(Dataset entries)
━━━

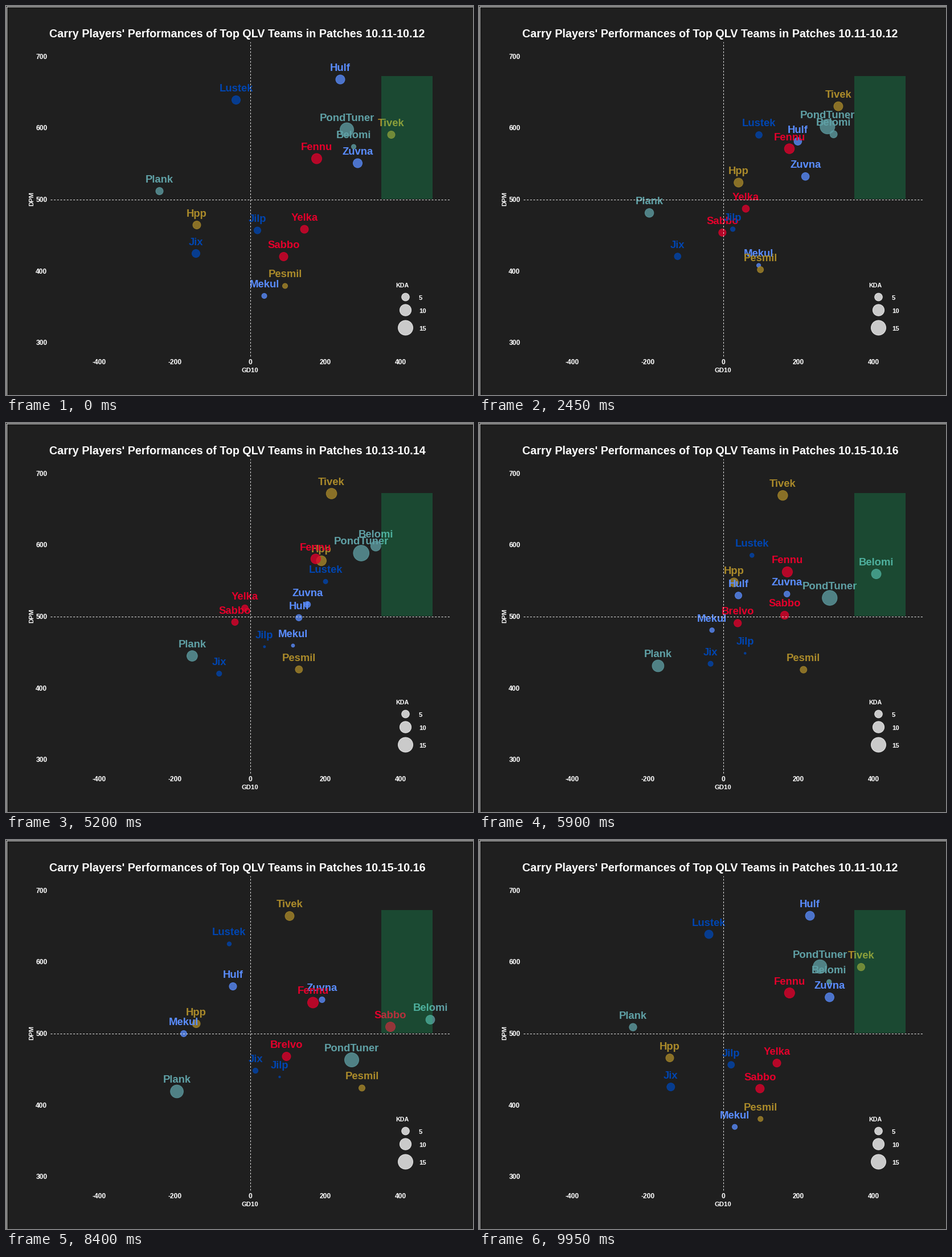
These frames come from a looping animation (820x683 px, 10000 ms). A matplotlib script:

```python
import matplotlib.pyplot as plt
import numpy as np
from matplotlib.animation import FuncAnimation
from matplotlib.colors import to_rgba
from matplotlib.patches import Rectangle

W, H, DPI = 820, 683, 64  # a power of two keeps the pixel size exact
PT = 72 / DPI            # points per pixel
FRAMES, INTERVAL = 200, 50
STARTS = (33, 100, 167)  # frame on which each move begins
MOVE = 33                # frames per move
ALPHA = 0.77

RED, BLUE, GOLD, TEAL, NAVY = "#e4002b", "#5a8dff", "#aa8a2a", "#5fa0a5", "#0045b0"
PATCHES = ("10.11-10.12", "10.13-10.14", "10.15-10.16")

# name, colour, then (x, y, radius) in pixels for each pair of patches
PLAYERS = [
    ("Hpp", GOLD, (335, 384.5, 7.5), (584, 231, 9.5), (334, 320.6, 7.5)),
    ("Sabbo", RED, (487.5, 440, 8), (363.5, 353, 6), (680.9, 324.5, 9)),
    ("Zuvna", BLUE, (617.5, 276, 8.5), (526, 324, 6), (553, 280.6, 5.5)),
    ("Hulf", BLUE, (587, 129, 8.5), (531, 353, 6), (392.6, 261, 7)),
    ("Mekul", BLUE, (453.5, 509, 5), (531, 398.5, 3), (307.6, 334.7, 6)),
    ("Yelka", RED, (524, 392, 7.5), (409.5, 317.5, 6), (491.5, 379.6, 8)),
    ("Jix", NAVY, (333.5, 434.5, 7.5), (365, 445, 5), (441.3, 404.1, 5)),
    ("Plank", TEAL, (269.5, 325, 7), (330.5, 404, 9.5), (301, 445.1, 12)),
    ("Jilp", NAVY, (441.5, 394, 6.5), (450, 389.5, 2.5), (481.7, 416.7, 2)),
    ("Lustek", NAVY, (404, 165, 8), (584.5, 291.5, 4.5), (391.6, 183, 4)),
    ("Belomi", TEAL, (610.5, 247, 4.5), (635.5, 202, 9.5), (749.2, 317.6, 8.5)),
    ("Pesmil", GOLD, (490, 491.5, 5), (498.5, 432.5, 7), (629.2, 433.7, 6)),
    ("Tivek", GOLD, (676.5, 226, 7), (582.5, 123, 10), (492.4, 130.6, 8.5)),
    ("PondTuner", TEAL, (598.5, 217, 12.5), (626, 206, 14.5), (607.3, 391.3, 13)),
    ("Fennu", RED, (545.5, 268, 9.5), (544.5, 232, 9), (538.8, 286, 10)),
]
SUBSTITUTE = {("Yelka", 2): "Brelvo"}
STATES = np.array([p[2:] for p in PLAYERS]).transpose(1, 0, 2)

plt.rcParams["font.family"] = "Liberation Sans"
plt.rcParams["font.weight"] = "bold"

fig = plt.figure(figsize=(W / DPI, H / DPI), dpi=DPI, facecolor="#1f1f1f")
ax = fig.add_axes([0, 0, 1, 1])
ax.set_xlim(0, W)
ax.set_ylim(H, 0)
ax.axis("off")


def write(x, y, text, px, color="white", ha="center", **kw):
    """Place text with its capitals centred on y."""
    return ax.text(x, y + 0.36 * px, text, fontsize=px * PT, color=color,
                   ha=ha, va="baseline", **kw)


def areas(radius):
    return (2 * (np.asarray(radius) - 0.5) * PT) ** 2


def dots(x, y, radius, colors):
    rgba = [to_rgba(c, ALPHA) for c in colors]
    return ax.scatter(x, y, s=areas(radius), facecolors=rgba, edgecolors=rgba,
                      linewidths=PT, zorder=2)


def state_at(frame):
    """Interpolated dots and the index of the nearest state."""
    for i, start in reversed(list(enumerate(STARTS))):
        if frame >= start:
            t = min((frame - start) / MOVE, 1)
            after = (i + 1) % 3
            mix = STATES[i] * (1 - t) + STATES[after] * t
            return mix, after if t > 0.5 else i
    return STATES[0], 0


# Frame, zone and axes
ax.add_patch(Rectangle((0.5, 0.5), W - 1, H - 1, fill=False, ec="white", lw=PT))
ax.add_patch(Rectangle((659, 123), 90, 216, fc=(0.05, 0.96, 0.51, 0.2), lw=0, zorder=4))
dash = dict(color="white", lw=0.9 * PT, ls=(0, (3.3, 3)), zorder=5)
ax.plot([78, 779], [339.5, 339.5], **dash)
ax.plot([428.5, 428.5], [615, 63], **dash)

for k in range(5):
    write(72.5, 88.5 + 125.65 * k, str(700 - 100 * k), 12, ha="right")
    write(164 + 132.2 * k, 625, str(200 * k - 400), 12)
write(428.5, 638.5, "GD10", 11.3)
write(48, 334.5, "DPM", 11.3, rotation=90, rotation_mode="anchor")

# Size legend
write(684, 490.5, "KDA", 10.6, ha="left")
legend_y = (511, 534, 565)
dots([701.5] * 3, legend_y, (7.3, 10.6, 13.5), ["white"] * 3)
for value, y in zip((5, 10, 15), legend_y):
    write(725, y + 0.7, str(value), 11.3, ha="left")

title = write(76, 48, "", 19.7, ha="left")
points = dots(*STATES[0].T, [p[1] for p in PLAYERS])
labels = [write(0, 0, p[0], 18.5, p[1], zorder=3) for p in PLAYERS]


def update(frame):
    now, nearest = state_at(frame)
    title.set_text("Carry Players' Performances of Top QLV Teams in Patches "
                   + PATCHES[nearest])
    points.set_offsets(now[:, :2])
    points.set_sizes(areas(now[:, 2]))
    for label, player, (x, y, _) in zip(labels, PLAYERS, now):
        label.set_position((x, y - 15))
        label.set_text(SUBSTITUTE.get((player[0], nearest), player[0]))
    return [title, points, *labels]


anim = FuncAnimation(fig, update, frames=FRAMES, interval=INTERVAL,
                     repeat=True, repeat_delay=0, blit=False)
plt.show()
```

━━━

- _Exercise requirements_:
Could you restate every record above word for word, leaving the pictures out?

- _Solution for this task_:
These frames come from a looping animation (820x683 px, 10000 ms). A matplotlib script:

```python
import matplotlib.pyplot as plt
import numpy as np
from matplotlib.animation import FuncAnimation
from matplotlib.colors import to_rgba
from matplotlib.patches import Rectangle

W, H, DPI = 820, 683, 64  # a power of two keeps the pixel size exact
PT = 72 / DPI            # points per pixel
FRAMES, INTERVAL = 200, 50
STARTS = (33, 100, 167)  # frame on which each move begins
MOVE = 33                # frames per move
ALPHA = 0.77

RED, BLUE, GOLD, TEAL, NAVY = "#e4002b", "#5a8dff", "#aa8a2a", "#5fa0a5", "#0045b0"
PATCHES = ("10.11-10.12", "10.13-10.14", "10.15-10.16")

# name, colour, then (x, y, radius) in pixels for each pair of patches
PLAYERS = [
    ("Hpp", GOLD, (335, 384.5, 7.5), (584, 231, 9.5), (334, 320.6, 7.5)),
    ("Sabbo", RED, (487.5, 440, 8), (363.5, 353, 6), (680.9, 324.5, 9)),
    ("Zuvna", BLUE, (617.5, 276, 8.5), (526, 324, 6), (553, 280.6, 5.5)),
    ("Hulf", BLUE, (587, 129, 8.5), (531, 353, 6), (392.6, 261, 7)),
    ("Mekul", BLUE, (453.5, 509, 5), (531, 398.5, 3), (307.6, 334.7, 6)),
    ("Yelka", RED, (524, 392, 7.5), (409.5, 317.5, 6), (491.5, 379.6, 8)),
    ("Jix", NAVY, (333.5, 434.5, 7.5), (365, 445, 5), (441.3, 404.1, 5)),
    ("Plank", TEAL, (269.5, 325, 7), (330.5, 404, 9.5), (301, 445.1, 12)),
    ("Jilp", NAVY, (441.5, 394, 6.5), (450, 389.5, 2.5), (481.7, 416.7, 2)),
    ("Lustek", NAVY, (404, 165, 8), (584.5, 291.5, 4.5), (391.6, 183, 4)),
    ("Belomi", TEAL, (610.5, 247, 4.5), (635.5, 202, 9.5), (749.2, 317.6, 8.5)),
    ("Pesmil", GOLD, (490, 491.5, 5), (498.5, 432.5, 7), (629.2, 433.7, 6)),
    ("Tivek", GOLD, (676.5, 226, 7), (582.5, 123, 10), (492.4, 130.6, 8.5)),
    ("PondTuner", TEAL, (598.5, 217, 12.5), (626, 206, 14.5), (607.3, 391.3, 13)),
    ("Fennu", RED, (545.5, 268, 9.5), (544.5, 232, 9), (538.8, 286, 10)),
]
SUBSTITUTE = {("Yelka", 2): "Brelvo"}
STATES = np.array([p[2:] for p in PLAYERS]).transpose(1, 0, 2)

plt.rcParams["font.family"] = "Liberation Sans"
plt.rcParams["font.weight"] = "bold"

fig = plt.figure(figsize=(W / DPI, H / DPI), dpi=DPI, facecolor="#1f1f1f")
ax = fig.add_axes([0, 0, 1, 1])
ax.set_xlim(0, W)
ax.set_ylim(H, 0)
ax.axis("off")


def write(x, y, text, px, color="white", ha="center", **kw):
    """Place text with its capitals centred on y."""
    return ax.text(x, y + 0.36 * px, text, fontsize=px * PT, color=color,
                   ha=ha, va="baseline", **kw)


def areas(radius):
    return (2 * (np.asarray(radius) - 0.5) * PT) ** 2


def dots(x, y, radius, colors):
    rgba = [to_rgba(c, ALPHA) for c in colors]
    return ax.scatter(x, y, s=areas(radius), facecolors=rgba, edgecolors=rgba,
                      linewidths=PT, zorder=2)


def state_at(frame):
    """Interpolated dots and the index of the nearest state."""
    for i, start in reversed(list(enumerate(STARTS))):
        if frame >= start:
            t = min((frame - start) / MOVE, 1)
            after = (i + 1) % 3
            mix = STATES[i] * (1 - t) + STATES[after] * t
            return mix, after if t > 0.5 else i
    return STATES[0], 0


# Frame, zone and axes
ax.add_patch(Rectangle((0.5, 0.5), W - 1, H - 1, fill=False, ec="white", lw=PT))
ax.add_patch(Rectangle((659, 123), 90, 216, fc=(0.05, 0.96, 0.51, 0.2), lw=0, zorder=4))
dash = dict(color="white", lw=0.9 * PT, ls=(0, (3.3, 3)), zorder=5)
ax.plot([78, 779], [339.5, 339.5], **dash)
ax.plot([428.5, 428.5], [615, 63], **dash)

for k in range(5):
    write(72.5, 88.5 + 125.65 * k, str(700 - 100 * k), 12, ha="right")
    write(164 + 132.2 * k, 625, str(200 * k - 400), 12)
write(428.5, 638.5, "GD10", 11.3)
write(48, 334.5, "DPM", 11.3, rotation=90, rotation_mode="anchor")

# Size legend
write(684, 490.5, "KDA", 10.6, ha="left")
legend_y = (511, 534, 565)
dots([701.5] * 3, legend_y, (7.3, 10.6, 13.5), ["white"] * 3)
for value, y in zip((5, 10, 15), legend_y):
    write(725, y + 0.7, str(value), 11.3, ha="left")

title = write(76, 48, "", 19.7, ha="left")
points = dots(*STATES[0].T, [p[1] for p in PLAYERS])
labels = [write(0, 0, p[0], 18.5, p[1], zorder=3) for p in PLAYERS]


def update(frame):
    now, nearest = state_at(frame)
    title.set_text("Carry Players' Performances of Top QLV Teams in Patches "
                   + PATCHES[nearest])
    points.set_offsets(now[:, :2])
    points.set_sizes(areas(now[:, 2]))
    for label, player, (x, y, _) in zip(labels, PLAYERS, now):
        label.set_position((x, y - 15))
        label.set_text(SUBSTITUTE.get((player[0], nearest), player[0]))
    return [title, points, *labels]


anim = FuncAnimation(fig, update, frames=FRAMES, interval=INTERVAL,
                     repeat=True, repeat_delay=0, blit=False)
plt.show()
```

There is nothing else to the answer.